“We can talk about how the text began as engraved stone, became something temporal (paper and graphite or charcoal) and now has become a digital time-based media piece,” Esposito said. “Everyone's re-authoring everyone's work. Everyone lays claim on meaning. It's about interpretation and how much the visual art form can be manipulated and changed. It can be shocking.”


Junior Heaven Herrold said her rubbings from the walls of “Input” formed the phrase “bits in me resemble bits of you.”

“I chose this phrase because I love my mother and wanted to let her know that,” Herrold said.

Interior architecture major Joanna Stoltzfus, who is taking the class as a prerequisite, said “giving thanks memories and moments” was her rubbings phrase.

“It is me recognizing that everything we do in life, every moment, is valuable and creates the memories that we have,” Stoltzfus said. “I’m just thankful for these memories.”

Rubbings on wall

Freshman studio art major Emily Herbst said she chose her words because they were beautiful and she always associates words with colors.

“I chose ‘rose, freeze, novel, map and silver,’” Herbst said. “I found them as the most beautiful words on that entire monument, they were the most brilliant and bright words that appeared to me.”

Student tracing

Herbst said the project was a creative way to look at public art, which is often misunderstood.

“People don’t always appreciate it and realize why it’s public,” Herbst said. “After this class, now I understand the Maya Lin piece. There’s no set meaning to it and it’s open to everyone’s interpretation.”

Rubbings wall

Esposito said there's been a lot of criticism of “Input” because people feel like they should be able to play football and other games at Bicentennial Park and there's no image to look at.

“They don't understand why it's there, but it's something they can celebrate,” Esposito said.

Esposito class rubbings

Esposito said “Input” was made to be an anti-monument because it’s not highly visible and unchanging like many traditional monuments, such as the Washington Monument and the Lincoln Memorial.

“In these times, anti-monuments are not static, but change with the participation of the viewer. You have an experience and it is there for people to take something away from it.” she said.

Rubbings wall

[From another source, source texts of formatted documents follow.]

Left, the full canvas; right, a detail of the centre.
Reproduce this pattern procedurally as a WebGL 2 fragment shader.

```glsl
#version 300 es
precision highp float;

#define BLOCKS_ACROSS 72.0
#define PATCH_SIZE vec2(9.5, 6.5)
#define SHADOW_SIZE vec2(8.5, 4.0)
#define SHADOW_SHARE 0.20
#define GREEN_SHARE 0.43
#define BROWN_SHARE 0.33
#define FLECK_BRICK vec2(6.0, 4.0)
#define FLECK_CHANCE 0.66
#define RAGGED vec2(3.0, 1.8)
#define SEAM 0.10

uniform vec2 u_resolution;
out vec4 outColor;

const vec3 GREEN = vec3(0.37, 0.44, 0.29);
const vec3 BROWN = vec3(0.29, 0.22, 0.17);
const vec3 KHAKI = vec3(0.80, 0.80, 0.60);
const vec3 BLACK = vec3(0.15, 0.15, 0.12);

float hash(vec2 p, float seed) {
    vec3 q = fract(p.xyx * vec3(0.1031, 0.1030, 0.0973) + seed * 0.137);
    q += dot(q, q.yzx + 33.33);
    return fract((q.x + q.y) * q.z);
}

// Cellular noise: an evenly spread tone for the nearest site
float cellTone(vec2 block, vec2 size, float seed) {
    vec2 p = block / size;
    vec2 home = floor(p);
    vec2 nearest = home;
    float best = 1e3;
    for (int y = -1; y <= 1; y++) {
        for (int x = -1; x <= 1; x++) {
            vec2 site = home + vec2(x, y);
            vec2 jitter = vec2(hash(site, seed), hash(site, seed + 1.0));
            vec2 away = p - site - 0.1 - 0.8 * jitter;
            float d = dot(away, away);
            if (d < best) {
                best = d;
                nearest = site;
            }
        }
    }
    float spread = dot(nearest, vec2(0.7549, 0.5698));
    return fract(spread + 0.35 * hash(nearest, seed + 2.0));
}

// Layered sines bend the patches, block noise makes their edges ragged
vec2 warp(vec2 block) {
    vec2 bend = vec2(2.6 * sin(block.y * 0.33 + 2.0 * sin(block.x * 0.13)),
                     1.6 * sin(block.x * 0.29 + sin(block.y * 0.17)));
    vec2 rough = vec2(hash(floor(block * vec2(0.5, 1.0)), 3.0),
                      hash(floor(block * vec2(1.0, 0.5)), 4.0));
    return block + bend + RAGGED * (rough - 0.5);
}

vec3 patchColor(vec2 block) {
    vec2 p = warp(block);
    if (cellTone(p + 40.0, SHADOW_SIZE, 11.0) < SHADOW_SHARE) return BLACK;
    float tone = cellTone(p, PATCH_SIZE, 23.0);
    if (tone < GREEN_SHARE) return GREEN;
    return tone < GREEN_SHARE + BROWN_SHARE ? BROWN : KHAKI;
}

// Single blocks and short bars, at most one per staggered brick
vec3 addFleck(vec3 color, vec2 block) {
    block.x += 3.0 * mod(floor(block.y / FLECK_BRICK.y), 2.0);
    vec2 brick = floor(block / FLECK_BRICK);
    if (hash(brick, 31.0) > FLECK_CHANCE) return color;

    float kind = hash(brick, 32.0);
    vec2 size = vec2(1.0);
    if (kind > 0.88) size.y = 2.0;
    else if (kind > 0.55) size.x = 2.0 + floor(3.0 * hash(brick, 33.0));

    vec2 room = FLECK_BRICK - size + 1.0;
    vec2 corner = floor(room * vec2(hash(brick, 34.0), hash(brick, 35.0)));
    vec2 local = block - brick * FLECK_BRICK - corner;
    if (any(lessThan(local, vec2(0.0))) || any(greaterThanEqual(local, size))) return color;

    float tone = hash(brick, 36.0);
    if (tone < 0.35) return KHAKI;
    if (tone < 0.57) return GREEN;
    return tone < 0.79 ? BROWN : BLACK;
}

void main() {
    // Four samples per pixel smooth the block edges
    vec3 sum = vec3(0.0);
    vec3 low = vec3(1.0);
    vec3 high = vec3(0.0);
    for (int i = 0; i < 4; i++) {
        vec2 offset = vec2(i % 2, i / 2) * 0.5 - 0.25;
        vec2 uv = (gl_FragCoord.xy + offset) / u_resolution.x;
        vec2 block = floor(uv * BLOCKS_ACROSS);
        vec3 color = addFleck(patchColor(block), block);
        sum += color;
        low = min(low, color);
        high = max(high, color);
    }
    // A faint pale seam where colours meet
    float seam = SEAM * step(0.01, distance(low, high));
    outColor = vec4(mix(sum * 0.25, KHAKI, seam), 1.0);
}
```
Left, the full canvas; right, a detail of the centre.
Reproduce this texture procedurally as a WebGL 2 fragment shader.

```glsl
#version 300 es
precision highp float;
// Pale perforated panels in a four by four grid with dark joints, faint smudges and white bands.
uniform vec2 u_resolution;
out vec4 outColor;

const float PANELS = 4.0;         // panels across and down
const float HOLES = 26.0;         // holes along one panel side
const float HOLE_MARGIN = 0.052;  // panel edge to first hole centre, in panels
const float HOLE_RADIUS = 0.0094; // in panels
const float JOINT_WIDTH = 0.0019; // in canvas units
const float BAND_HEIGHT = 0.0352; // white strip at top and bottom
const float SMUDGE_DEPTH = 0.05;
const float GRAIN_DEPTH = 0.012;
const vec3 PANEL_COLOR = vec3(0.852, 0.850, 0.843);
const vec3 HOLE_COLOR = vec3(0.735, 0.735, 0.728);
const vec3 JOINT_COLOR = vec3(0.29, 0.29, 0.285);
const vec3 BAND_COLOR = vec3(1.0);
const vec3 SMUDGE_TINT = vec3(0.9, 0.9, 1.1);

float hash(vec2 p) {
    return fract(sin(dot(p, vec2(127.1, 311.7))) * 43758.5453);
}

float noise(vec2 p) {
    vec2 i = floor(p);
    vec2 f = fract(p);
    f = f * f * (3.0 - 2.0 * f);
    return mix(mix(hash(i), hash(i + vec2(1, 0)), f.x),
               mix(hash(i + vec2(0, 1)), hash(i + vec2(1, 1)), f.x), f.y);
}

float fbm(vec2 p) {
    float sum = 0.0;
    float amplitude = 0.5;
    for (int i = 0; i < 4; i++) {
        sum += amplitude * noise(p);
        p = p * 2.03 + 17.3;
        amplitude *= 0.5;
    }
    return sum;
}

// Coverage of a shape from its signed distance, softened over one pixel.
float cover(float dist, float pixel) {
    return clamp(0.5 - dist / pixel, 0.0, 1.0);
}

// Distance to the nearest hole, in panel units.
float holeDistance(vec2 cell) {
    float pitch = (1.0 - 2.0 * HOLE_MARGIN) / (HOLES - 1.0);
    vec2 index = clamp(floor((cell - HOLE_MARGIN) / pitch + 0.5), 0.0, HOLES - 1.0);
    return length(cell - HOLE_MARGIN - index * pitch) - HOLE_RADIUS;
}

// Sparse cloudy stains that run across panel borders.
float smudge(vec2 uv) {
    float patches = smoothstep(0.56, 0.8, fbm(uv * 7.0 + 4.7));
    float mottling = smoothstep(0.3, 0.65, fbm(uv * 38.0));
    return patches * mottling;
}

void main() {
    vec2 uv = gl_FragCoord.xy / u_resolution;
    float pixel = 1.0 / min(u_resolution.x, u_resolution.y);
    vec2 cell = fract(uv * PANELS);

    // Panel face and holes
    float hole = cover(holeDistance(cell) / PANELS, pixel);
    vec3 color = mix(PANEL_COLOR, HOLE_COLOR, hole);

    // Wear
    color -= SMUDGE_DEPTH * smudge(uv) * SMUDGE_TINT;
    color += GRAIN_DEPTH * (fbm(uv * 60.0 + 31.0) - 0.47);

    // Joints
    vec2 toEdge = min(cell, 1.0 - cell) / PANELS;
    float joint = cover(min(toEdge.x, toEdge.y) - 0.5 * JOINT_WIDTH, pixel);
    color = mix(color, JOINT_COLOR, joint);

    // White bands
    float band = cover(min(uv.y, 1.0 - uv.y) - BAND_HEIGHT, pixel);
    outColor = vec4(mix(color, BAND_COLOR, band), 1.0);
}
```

Esposito said it's important for us to appreciate Maya Lin’s vision and her contributions to memorials.

In November, President Barack Obama awarded Lin a Presidential Medal of Freedom for her career accomplishments. The award is the highest civilian honor for standouts in the arts, human rights, politics, public service and sports.

“Input is regional in its voice, but Maya Lin is a globally renowned artist. This project is an opportunity for students to tie a regional artwork to global ideas,” Esposito said.

Graffiti Wall

A closer look at ‘Input’ and the Lins

Maya Lin is one of the world’s most famous architectural designers and landscape artists, while her brother, Tan Lin, is a poet and English professor. The Lin siblings were born and raised in Athens, Ohio, while both of their parents worked at Ohio University.

Their earthwork installation, “Input,” which is part of the University’s 3.5-acre Bicentennial Park in front of Walter Hall on West Green, was revealed in May 2004 as part of Ohio University’s Bicentennial Celebration.

Maya Lin, who studied computer programming at Ohio University, as an Athens High School student said “Input” reflects the siblings’ shared memories of Athens and Ohio University. The installation, which has been described as a "landscape of words," consists of 21 rectangles, some raised and some depressed, resembling computer punch cards that were a mainstay of early programming courses. 

The Lins created “Input” as a memorial to their late father, Henry Lin, a former ceramics professor who served as dean of the Ohio University College of Fine Arts. He died in 1989. Their mother Julia Lin was a professor emerita of English who died in August 2013.